Security vendor McAfee has published a fix for the definitions update that triggered a false positive and rendered XP SP3 systems unusable.
The definitions update, labeled as "5958 virus definition file" was released at 2.00 PM GMT+1 (6am Pacific Time) on Wednesday, April 21. This update incorrectly detects svchost.exe as malware. Problems resulting from this include:
- Continuous reboots
- Missing taskbar
- Loss in internet connectivity
In the past 24 hours, McAfee identified a new threat that impacts Windows PCs. Researchers worked diligently to address this threat that attacks critical Windows system executables and buries itself deep into a computer’s memory.
The research team created detection and removal to address this threat. The remediation passed our quality testing and was released with the 5958 virus definition file at 2.00 PM GMT+1 (6am Pacific Time) on Wednesday, April 21.
McAfee is aware that a number of customers have incurred a false positive error due to this release. We believe that this incident has impacted less than one half of one percent of our enterprise accounts globally and a fraction of that within the consumer base–home users of products such as McAfee VirusScan Plus, McAfee Internet Security Suite and McAfee Total Protection. That said, if you’re one of those impacted, this is a significant event for you and we understand that.
Our initial investigation indicates that the error can result in moderate to significant issues on systems running Windows XP Service Pack 3.The immediate impact on corporate users was lessened for corporations who kept a feature called “Scan Processes on Enable” in McAfee VirusScan Enterprise disabled, as it is by default, though those customers could also be impacted when running an on demand scan.
The faulty update was removed from all McAfee download servers within hours, preventing any further impact on customers.
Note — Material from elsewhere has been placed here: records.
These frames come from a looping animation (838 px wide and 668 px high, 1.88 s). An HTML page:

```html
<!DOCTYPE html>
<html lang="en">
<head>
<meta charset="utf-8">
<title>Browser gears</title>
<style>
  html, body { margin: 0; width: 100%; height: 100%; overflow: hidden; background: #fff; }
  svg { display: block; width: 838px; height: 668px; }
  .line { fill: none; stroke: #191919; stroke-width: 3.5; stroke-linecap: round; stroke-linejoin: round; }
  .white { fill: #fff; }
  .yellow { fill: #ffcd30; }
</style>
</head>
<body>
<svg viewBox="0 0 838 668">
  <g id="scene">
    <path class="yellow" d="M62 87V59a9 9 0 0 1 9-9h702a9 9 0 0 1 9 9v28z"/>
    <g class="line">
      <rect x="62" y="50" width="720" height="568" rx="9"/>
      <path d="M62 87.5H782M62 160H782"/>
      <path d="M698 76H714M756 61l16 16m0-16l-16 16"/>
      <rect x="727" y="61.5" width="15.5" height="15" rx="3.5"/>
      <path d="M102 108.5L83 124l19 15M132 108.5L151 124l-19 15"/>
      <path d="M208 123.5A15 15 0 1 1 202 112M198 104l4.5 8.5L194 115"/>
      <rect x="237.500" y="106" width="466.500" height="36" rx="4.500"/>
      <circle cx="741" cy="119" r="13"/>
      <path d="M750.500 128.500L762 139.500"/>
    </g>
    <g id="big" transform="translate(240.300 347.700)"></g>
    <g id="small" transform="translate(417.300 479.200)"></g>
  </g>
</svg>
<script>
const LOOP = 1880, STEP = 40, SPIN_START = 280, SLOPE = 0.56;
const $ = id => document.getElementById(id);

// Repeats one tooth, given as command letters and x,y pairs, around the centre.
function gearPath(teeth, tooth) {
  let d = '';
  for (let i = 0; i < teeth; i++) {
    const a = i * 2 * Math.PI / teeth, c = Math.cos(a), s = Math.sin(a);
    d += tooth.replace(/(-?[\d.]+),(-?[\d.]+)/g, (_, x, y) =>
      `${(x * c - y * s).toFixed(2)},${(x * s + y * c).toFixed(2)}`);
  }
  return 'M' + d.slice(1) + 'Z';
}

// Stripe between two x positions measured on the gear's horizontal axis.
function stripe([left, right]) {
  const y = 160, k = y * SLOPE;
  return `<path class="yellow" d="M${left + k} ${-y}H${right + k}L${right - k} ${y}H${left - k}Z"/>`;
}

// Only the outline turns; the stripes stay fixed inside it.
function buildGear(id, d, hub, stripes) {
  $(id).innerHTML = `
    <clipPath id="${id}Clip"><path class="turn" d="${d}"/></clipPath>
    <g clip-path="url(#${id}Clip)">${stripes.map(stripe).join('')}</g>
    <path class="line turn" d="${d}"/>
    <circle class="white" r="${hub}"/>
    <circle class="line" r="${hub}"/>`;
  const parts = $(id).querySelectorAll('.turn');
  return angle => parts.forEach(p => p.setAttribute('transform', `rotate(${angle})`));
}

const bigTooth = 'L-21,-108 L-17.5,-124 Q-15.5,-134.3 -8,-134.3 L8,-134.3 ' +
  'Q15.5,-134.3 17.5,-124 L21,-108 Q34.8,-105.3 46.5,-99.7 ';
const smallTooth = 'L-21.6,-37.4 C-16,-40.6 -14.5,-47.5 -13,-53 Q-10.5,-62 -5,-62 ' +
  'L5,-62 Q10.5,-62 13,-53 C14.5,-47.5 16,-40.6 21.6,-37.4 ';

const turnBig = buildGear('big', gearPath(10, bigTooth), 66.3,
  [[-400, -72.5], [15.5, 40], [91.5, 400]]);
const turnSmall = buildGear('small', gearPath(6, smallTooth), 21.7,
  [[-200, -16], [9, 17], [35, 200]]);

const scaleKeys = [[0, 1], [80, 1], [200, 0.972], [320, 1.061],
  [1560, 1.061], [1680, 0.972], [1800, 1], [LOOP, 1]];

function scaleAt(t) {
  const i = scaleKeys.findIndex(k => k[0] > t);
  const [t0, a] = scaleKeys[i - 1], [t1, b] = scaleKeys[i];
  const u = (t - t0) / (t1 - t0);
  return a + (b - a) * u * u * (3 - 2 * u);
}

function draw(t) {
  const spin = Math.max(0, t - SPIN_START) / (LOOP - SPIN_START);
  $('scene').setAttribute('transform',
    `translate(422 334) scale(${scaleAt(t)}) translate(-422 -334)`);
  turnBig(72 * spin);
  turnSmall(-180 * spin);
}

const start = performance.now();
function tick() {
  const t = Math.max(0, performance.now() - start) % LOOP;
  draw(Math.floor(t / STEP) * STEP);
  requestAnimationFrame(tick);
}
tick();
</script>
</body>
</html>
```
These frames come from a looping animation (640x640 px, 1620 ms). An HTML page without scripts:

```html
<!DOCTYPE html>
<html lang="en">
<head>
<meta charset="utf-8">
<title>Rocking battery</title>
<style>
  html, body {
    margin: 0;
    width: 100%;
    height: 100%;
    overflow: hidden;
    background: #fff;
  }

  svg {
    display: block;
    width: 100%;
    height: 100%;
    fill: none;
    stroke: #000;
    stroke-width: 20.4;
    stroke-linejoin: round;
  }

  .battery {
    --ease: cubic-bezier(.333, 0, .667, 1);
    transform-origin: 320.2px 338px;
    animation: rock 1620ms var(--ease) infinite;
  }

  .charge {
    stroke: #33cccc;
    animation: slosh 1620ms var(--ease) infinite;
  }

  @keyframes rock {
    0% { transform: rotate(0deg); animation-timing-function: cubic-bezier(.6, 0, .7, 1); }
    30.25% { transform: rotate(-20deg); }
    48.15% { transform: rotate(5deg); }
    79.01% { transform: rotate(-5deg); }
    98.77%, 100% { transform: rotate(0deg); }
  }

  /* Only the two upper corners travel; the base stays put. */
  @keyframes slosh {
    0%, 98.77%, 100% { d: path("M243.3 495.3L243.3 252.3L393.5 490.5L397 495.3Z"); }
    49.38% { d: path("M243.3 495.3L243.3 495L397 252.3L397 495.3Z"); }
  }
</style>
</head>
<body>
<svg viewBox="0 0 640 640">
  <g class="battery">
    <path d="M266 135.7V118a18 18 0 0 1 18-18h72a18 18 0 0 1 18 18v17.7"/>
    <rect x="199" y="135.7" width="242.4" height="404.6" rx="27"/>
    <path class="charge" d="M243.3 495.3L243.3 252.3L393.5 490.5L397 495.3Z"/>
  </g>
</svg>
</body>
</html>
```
McAfee teams are working with the highest priority to support impacted customers. We have also worked swiftly and released an updated virus definition file (5959) within a few hours and are providing our customers detailed guidance on how to repair any impacted systems.
An apology is all well and good, but the fact that yet again we see that a security vendor can push updates to customers that can disable PCs shows that there's a serious problem with how these firms go about testing updates before letting them free into the wild. The impact that this problem will have had on affected users is great, and represents greater disruption that most malware would present.
If these firms want the trust of being able to push updates to systems that can potentially cripple systems, we as customers need far greater transparency as to what testing is done on definitions before they are released.